#### WORK ORDER:
Find out how many lines in the records have the string "height" in them, and state only that number.
═════ RECORD SET ═════
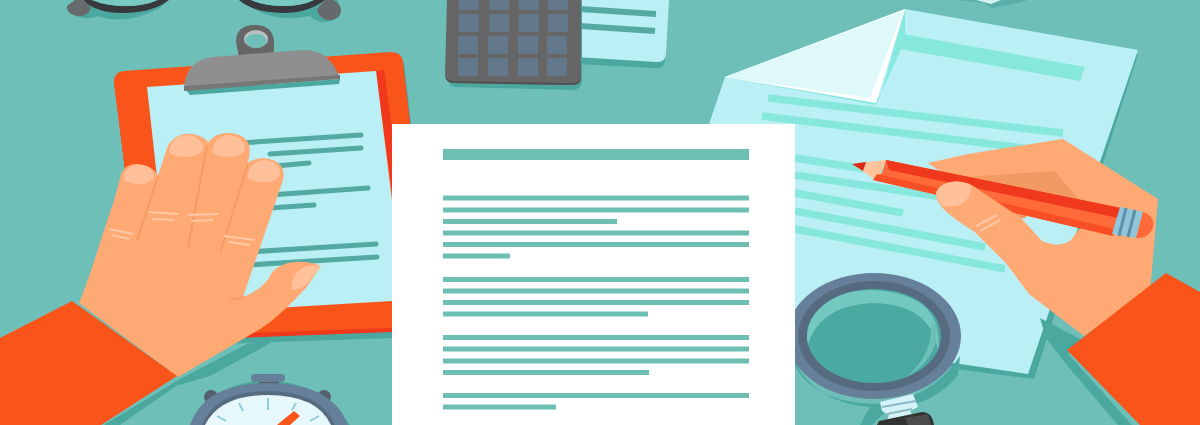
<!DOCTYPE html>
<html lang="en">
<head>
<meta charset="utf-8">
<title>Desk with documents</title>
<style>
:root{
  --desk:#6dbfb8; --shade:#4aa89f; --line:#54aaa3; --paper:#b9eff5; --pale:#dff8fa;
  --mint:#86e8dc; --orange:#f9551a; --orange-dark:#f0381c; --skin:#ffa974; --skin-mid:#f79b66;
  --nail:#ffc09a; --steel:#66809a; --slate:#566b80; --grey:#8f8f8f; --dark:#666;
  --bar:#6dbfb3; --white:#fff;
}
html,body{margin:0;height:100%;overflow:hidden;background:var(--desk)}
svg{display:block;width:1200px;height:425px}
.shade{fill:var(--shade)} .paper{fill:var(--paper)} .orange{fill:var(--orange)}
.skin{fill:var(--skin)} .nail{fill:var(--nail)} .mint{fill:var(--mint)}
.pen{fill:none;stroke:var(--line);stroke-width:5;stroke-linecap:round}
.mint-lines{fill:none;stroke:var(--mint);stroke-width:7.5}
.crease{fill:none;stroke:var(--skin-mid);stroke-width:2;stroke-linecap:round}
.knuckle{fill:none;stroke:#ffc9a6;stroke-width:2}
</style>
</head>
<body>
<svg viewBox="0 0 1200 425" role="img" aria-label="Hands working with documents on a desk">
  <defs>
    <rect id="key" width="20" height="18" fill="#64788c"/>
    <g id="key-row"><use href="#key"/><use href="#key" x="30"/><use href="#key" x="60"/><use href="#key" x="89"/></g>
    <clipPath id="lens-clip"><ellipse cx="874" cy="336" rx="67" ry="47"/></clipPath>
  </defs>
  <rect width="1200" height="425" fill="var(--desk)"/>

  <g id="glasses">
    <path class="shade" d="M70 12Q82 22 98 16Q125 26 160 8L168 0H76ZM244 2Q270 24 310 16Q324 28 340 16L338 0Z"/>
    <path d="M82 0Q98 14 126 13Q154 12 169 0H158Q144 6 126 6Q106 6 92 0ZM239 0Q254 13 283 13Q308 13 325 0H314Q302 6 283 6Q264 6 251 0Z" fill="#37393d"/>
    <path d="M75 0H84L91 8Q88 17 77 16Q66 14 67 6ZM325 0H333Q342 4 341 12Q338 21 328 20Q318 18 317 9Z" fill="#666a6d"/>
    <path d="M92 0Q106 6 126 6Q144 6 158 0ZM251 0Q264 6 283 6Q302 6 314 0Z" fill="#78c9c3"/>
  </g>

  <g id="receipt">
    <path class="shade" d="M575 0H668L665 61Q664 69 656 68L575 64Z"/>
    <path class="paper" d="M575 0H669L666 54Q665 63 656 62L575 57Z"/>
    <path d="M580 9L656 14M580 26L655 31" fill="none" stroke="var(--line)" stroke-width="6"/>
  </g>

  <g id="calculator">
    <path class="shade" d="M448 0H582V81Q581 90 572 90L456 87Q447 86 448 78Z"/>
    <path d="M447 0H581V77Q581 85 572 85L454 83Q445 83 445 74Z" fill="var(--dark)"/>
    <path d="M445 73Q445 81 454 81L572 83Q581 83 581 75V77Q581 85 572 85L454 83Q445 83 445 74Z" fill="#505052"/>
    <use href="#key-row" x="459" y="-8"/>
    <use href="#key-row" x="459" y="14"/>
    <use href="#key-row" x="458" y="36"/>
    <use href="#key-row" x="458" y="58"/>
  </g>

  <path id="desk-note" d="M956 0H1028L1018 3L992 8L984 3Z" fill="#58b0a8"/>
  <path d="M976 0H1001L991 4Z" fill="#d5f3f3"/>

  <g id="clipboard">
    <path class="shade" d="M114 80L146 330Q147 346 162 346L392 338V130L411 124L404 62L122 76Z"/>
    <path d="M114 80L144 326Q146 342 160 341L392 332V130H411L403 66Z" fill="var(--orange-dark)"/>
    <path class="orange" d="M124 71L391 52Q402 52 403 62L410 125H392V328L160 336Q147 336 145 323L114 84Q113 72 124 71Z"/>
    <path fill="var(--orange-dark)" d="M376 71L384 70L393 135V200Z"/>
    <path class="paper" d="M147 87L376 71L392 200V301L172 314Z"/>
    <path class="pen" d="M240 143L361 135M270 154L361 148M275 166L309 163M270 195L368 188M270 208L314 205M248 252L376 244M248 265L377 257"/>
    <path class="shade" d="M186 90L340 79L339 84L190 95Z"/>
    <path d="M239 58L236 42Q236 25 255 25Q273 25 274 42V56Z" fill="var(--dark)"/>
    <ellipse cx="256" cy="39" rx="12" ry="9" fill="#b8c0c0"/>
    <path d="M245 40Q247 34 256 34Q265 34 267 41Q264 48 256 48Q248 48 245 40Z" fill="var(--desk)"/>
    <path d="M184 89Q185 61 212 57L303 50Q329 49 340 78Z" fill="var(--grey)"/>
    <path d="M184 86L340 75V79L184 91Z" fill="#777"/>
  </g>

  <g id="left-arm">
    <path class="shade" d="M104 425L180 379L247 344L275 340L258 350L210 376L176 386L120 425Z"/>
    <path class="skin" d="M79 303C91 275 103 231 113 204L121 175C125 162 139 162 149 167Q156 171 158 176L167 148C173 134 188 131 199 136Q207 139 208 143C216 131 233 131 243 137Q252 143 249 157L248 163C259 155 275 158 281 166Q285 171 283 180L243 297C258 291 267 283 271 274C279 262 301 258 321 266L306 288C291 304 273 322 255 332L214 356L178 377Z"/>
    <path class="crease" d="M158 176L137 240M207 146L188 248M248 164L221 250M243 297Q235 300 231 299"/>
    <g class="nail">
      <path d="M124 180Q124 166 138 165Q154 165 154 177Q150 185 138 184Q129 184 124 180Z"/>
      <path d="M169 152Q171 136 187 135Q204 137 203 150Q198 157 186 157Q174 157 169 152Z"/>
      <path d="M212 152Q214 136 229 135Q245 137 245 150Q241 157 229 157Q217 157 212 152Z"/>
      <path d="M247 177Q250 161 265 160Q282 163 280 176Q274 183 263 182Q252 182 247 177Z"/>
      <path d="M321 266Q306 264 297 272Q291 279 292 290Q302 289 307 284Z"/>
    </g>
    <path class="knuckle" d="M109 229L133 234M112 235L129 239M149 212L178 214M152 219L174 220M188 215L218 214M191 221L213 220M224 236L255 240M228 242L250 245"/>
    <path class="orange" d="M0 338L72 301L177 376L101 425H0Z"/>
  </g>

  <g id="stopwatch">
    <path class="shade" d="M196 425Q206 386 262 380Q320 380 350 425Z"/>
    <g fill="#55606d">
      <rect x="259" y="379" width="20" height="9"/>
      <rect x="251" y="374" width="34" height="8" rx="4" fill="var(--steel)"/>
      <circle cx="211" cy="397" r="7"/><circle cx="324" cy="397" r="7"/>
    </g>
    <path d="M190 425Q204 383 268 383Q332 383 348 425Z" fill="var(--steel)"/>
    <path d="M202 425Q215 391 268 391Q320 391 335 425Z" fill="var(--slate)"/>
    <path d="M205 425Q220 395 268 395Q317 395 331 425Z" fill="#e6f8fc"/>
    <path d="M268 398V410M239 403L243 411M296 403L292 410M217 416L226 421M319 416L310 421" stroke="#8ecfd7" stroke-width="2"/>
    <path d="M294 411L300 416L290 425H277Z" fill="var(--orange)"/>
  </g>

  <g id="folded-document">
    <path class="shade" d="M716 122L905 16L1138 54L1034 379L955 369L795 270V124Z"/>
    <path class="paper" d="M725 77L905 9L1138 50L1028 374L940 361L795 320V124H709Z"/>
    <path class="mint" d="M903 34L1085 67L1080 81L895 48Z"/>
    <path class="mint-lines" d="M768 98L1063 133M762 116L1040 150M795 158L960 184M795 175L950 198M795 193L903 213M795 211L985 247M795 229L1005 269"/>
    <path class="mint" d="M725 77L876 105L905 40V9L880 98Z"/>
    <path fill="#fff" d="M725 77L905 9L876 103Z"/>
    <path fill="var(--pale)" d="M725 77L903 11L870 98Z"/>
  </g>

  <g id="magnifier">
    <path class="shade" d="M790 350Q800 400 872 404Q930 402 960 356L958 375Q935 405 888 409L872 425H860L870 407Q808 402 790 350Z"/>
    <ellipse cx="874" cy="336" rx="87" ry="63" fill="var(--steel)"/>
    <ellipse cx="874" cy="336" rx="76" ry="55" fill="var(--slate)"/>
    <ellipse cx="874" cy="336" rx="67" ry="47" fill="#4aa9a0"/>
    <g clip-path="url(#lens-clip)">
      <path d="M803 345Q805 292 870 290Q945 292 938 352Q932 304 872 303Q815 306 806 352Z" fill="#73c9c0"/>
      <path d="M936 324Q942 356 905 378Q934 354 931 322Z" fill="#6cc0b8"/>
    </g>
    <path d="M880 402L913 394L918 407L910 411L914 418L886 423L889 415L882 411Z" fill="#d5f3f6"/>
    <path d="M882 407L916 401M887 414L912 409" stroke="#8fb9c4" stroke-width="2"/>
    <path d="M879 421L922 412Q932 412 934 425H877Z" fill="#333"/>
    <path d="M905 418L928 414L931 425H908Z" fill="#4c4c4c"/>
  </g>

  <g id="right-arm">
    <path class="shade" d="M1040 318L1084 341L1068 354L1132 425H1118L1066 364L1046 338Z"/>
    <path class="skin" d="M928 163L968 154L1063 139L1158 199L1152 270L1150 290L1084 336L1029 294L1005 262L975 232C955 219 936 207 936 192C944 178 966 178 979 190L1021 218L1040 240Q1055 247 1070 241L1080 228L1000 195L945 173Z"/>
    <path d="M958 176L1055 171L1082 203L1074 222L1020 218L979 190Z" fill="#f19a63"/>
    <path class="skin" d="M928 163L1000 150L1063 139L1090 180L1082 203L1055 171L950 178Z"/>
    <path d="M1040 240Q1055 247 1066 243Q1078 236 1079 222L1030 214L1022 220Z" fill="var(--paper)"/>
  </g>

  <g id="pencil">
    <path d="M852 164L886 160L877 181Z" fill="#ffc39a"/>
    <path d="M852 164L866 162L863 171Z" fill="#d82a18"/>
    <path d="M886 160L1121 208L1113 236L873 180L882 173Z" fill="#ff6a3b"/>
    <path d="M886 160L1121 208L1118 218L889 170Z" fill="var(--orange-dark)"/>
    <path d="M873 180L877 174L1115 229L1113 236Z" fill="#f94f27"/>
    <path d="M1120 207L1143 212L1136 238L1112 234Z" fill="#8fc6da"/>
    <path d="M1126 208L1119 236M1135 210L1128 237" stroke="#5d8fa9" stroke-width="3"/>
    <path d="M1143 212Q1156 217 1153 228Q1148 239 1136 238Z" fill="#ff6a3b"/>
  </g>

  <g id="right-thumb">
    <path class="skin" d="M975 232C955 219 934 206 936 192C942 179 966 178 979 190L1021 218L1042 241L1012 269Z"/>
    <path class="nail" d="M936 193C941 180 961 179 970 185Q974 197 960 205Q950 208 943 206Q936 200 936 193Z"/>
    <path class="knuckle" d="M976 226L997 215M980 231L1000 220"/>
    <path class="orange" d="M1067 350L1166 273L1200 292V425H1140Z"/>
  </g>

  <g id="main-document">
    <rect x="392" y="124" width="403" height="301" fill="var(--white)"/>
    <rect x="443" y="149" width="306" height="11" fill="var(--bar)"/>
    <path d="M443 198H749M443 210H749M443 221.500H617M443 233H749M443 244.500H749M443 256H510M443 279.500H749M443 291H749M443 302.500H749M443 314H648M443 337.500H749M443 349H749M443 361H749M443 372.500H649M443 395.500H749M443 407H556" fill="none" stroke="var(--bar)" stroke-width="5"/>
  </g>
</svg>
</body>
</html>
═════
#### ANSWER TO THE EXERCISE:
8